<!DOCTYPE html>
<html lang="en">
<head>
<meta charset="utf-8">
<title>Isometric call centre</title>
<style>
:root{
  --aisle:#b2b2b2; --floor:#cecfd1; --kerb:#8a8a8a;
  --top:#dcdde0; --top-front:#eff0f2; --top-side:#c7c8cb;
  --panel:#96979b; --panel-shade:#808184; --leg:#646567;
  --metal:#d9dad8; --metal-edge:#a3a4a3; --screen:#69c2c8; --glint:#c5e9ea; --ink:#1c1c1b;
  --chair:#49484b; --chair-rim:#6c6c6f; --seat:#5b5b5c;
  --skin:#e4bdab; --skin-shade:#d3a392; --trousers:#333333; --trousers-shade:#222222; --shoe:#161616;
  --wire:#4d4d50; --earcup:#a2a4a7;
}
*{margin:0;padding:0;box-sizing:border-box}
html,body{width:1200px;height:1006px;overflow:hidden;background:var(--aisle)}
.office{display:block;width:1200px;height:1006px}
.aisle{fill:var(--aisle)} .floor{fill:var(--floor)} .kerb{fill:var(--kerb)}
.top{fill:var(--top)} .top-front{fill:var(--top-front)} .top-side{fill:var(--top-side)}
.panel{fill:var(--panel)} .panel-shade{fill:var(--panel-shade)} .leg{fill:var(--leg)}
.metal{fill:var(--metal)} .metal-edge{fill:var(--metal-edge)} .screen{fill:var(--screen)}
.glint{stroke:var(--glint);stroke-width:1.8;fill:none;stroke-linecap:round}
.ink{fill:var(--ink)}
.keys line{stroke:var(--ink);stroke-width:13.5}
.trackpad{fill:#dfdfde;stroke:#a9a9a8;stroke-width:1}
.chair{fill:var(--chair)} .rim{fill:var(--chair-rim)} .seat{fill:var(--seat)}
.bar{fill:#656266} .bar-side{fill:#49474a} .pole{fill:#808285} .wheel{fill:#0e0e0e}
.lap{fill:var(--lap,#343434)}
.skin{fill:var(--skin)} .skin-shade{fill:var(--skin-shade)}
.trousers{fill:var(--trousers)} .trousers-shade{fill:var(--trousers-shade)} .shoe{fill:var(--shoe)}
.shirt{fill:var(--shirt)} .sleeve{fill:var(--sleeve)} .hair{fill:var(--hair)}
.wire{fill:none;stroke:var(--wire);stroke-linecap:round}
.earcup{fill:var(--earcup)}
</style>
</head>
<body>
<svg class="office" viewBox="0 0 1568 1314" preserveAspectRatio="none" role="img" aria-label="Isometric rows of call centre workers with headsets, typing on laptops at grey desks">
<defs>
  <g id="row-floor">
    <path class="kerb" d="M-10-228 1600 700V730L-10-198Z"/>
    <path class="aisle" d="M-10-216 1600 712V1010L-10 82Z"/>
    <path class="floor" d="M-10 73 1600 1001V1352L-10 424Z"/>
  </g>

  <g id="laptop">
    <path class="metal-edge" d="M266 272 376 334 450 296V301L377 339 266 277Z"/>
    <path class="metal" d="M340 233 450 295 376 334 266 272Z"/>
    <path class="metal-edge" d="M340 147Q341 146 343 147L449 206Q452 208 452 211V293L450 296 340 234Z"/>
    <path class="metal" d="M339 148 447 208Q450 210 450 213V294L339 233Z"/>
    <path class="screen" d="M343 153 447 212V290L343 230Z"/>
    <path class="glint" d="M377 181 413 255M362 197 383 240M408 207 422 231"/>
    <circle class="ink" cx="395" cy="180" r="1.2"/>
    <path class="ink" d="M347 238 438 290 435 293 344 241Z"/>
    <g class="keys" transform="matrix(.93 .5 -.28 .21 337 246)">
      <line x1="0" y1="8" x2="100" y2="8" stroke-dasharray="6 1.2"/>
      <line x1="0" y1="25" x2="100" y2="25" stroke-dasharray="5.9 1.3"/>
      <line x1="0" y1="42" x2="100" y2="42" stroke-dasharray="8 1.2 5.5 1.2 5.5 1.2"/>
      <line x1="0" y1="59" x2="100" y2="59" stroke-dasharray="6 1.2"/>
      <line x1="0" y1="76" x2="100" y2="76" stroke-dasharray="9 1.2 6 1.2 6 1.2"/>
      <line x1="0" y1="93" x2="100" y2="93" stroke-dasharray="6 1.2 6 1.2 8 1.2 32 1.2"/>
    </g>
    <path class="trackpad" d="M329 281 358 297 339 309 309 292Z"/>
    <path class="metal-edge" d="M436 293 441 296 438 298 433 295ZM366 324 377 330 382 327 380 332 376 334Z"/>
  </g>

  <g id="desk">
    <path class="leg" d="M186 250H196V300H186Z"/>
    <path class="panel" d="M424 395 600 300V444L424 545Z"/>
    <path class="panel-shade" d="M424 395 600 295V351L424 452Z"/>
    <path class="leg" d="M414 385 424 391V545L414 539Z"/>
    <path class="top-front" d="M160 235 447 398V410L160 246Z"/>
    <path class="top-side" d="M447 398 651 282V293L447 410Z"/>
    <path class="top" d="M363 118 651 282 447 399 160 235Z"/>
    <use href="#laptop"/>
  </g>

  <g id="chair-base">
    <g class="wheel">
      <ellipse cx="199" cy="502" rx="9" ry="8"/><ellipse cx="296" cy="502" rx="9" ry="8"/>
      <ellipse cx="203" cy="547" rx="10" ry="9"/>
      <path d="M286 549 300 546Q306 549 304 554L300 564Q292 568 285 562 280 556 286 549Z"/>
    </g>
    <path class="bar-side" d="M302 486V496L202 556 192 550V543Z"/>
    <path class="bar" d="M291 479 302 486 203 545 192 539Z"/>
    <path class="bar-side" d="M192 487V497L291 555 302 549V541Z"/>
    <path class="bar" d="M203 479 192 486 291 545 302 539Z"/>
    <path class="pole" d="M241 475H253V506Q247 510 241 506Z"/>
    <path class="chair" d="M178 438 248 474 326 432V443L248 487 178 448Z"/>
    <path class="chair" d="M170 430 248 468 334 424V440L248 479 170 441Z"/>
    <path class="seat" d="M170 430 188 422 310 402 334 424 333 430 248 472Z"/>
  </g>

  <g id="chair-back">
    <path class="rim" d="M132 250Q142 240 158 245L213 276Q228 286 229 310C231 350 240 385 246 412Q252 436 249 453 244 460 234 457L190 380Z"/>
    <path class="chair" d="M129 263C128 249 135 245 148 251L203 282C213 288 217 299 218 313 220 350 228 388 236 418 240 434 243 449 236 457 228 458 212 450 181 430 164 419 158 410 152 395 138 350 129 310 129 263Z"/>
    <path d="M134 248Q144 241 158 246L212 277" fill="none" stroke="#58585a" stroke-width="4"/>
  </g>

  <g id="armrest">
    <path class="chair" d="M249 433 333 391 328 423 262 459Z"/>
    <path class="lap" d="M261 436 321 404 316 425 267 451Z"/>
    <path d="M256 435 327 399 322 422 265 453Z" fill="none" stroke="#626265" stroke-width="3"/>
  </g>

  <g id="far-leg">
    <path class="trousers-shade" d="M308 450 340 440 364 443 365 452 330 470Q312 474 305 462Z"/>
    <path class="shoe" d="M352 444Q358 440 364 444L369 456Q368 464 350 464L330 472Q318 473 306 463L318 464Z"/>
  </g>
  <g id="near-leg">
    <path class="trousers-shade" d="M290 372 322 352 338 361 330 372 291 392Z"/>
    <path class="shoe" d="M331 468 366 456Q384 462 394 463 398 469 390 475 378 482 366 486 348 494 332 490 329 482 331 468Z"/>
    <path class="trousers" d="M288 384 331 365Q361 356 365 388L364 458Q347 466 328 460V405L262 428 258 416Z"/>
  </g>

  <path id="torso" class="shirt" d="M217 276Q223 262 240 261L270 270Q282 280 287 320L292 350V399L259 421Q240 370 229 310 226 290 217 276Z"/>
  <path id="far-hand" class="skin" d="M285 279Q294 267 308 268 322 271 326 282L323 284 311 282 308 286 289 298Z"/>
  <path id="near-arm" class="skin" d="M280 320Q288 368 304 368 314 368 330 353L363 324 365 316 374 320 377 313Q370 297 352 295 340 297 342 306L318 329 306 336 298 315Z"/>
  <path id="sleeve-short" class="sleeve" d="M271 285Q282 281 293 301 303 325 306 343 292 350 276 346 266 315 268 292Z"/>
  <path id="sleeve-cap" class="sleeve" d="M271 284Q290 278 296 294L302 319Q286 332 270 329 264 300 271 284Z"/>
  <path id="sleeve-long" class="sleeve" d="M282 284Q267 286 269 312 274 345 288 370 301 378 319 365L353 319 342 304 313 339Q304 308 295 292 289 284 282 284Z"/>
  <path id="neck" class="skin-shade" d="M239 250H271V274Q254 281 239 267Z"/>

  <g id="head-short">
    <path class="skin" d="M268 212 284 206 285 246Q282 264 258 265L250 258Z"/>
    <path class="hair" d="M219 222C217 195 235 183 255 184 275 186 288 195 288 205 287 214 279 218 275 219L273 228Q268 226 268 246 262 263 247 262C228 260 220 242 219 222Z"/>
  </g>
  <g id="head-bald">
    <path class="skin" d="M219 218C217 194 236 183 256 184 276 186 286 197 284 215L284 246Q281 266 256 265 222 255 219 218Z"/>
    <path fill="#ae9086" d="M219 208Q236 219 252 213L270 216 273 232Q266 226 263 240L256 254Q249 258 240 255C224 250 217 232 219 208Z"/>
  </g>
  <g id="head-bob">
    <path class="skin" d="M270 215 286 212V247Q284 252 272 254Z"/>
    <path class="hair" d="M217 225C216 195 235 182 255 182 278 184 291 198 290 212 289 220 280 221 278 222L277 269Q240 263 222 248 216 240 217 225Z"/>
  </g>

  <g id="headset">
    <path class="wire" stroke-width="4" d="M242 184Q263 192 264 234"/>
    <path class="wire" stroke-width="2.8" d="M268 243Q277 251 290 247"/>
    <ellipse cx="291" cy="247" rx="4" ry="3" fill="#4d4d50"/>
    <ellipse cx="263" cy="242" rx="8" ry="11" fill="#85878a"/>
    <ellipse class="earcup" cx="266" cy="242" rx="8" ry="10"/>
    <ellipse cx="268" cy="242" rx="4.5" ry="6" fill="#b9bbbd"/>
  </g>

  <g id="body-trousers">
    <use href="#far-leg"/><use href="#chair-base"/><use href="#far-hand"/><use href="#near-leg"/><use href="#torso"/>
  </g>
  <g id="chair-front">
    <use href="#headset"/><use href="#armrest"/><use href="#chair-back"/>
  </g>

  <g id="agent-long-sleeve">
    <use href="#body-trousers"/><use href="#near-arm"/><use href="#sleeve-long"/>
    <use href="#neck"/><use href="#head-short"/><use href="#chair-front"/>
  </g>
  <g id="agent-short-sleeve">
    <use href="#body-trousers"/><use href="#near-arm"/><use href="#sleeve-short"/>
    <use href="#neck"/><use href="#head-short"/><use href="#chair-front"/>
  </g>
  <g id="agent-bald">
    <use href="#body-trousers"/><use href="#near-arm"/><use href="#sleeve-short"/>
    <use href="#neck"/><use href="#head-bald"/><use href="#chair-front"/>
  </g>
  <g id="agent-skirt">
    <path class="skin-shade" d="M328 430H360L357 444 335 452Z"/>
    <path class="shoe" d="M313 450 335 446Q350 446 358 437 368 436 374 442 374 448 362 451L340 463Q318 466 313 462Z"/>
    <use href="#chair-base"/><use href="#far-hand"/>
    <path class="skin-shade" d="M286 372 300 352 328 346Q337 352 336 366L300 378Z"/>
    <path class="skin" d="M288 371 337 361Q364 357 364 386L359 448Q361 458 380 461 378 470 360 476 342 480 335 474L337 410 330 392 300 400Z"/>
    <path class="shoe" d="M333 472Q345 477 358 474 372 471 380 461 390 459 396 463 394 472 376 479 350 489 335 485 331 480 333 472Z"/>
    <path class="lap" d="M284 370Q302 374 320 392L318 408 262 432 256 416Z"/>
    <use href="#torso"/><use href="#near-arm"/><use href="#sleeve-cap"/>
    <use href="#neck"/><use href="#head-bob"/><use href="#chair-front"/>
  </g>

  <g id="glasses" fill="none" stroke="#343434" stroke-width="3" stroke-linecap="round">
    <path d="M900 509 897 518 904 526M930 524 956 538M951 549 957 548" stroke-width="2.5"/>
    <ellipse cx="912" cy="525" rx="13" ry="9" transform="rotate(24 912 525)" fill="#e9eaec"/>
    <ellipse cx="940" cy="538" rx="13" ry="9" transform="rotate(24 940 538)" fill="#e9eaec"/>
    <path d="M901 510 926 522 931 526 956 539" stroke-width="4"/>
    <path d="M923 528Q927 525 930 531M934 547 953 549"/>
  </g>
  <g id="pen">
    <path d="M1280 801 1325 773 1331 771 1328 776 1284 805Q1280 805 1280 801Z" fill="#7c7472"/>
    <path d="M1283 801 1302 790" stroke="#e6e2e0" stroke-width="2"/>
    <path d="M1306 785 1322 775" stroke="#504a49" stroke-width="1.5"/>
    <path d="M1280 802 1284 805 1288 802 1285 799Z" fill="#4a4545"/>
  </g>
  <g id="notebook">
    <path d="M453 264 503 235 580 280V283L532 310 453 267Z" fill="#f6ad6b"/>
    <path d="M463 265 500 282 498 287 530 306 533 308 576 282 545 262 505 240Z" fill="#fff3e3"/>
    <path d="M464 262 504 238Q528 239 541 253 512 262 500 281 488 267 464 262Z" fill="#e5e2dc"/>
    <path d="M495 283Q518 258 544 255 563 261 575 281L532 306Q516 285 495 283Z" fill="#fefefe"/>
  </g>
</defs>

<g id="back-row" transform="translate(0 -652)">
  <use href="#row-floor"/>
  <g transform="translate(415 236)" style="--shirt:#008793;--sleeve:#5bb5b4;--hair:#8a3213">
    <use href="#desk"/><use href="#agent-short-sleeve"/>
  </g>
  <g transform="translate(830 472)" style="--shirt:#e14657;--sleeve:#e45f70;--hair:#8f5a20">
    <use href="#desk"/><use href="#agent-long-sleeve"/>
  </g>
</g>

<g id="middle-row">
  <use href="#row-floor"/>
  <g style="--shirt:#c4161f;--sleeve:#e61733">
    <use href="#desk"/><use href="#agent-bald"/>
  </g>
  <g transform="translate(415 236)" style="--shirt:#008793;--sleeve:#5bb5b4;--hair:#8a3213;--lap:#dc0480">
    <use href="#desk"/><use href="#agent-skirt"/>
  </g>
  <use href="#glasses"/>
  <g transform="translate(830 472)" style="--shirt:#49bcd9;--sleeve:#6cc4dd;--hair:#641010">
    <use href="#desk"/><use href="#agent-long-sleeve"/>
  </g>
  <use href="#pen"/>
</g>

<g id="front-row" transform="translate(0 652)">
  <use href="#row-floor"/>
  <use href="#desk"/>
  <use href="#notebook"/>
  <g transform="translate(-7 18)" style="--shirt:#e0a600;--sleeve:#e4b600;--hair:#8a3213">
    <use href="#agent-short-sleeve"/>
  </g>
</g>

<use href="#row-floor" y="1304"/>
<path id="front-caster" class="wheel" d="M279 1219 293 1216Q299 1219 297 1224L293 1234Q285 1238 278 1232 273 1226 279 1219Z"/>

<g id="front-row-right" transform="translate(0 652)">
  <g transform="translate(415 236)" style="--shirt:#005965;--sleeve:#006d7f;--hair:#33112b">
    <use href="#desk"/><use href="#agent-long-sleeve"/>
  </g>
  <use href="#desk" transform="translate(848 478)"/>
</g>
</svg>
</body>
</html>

Task to carry out:
Go through the listing above and report how many of its lines contain the word "short", with only the number as output.

Problem solution:
9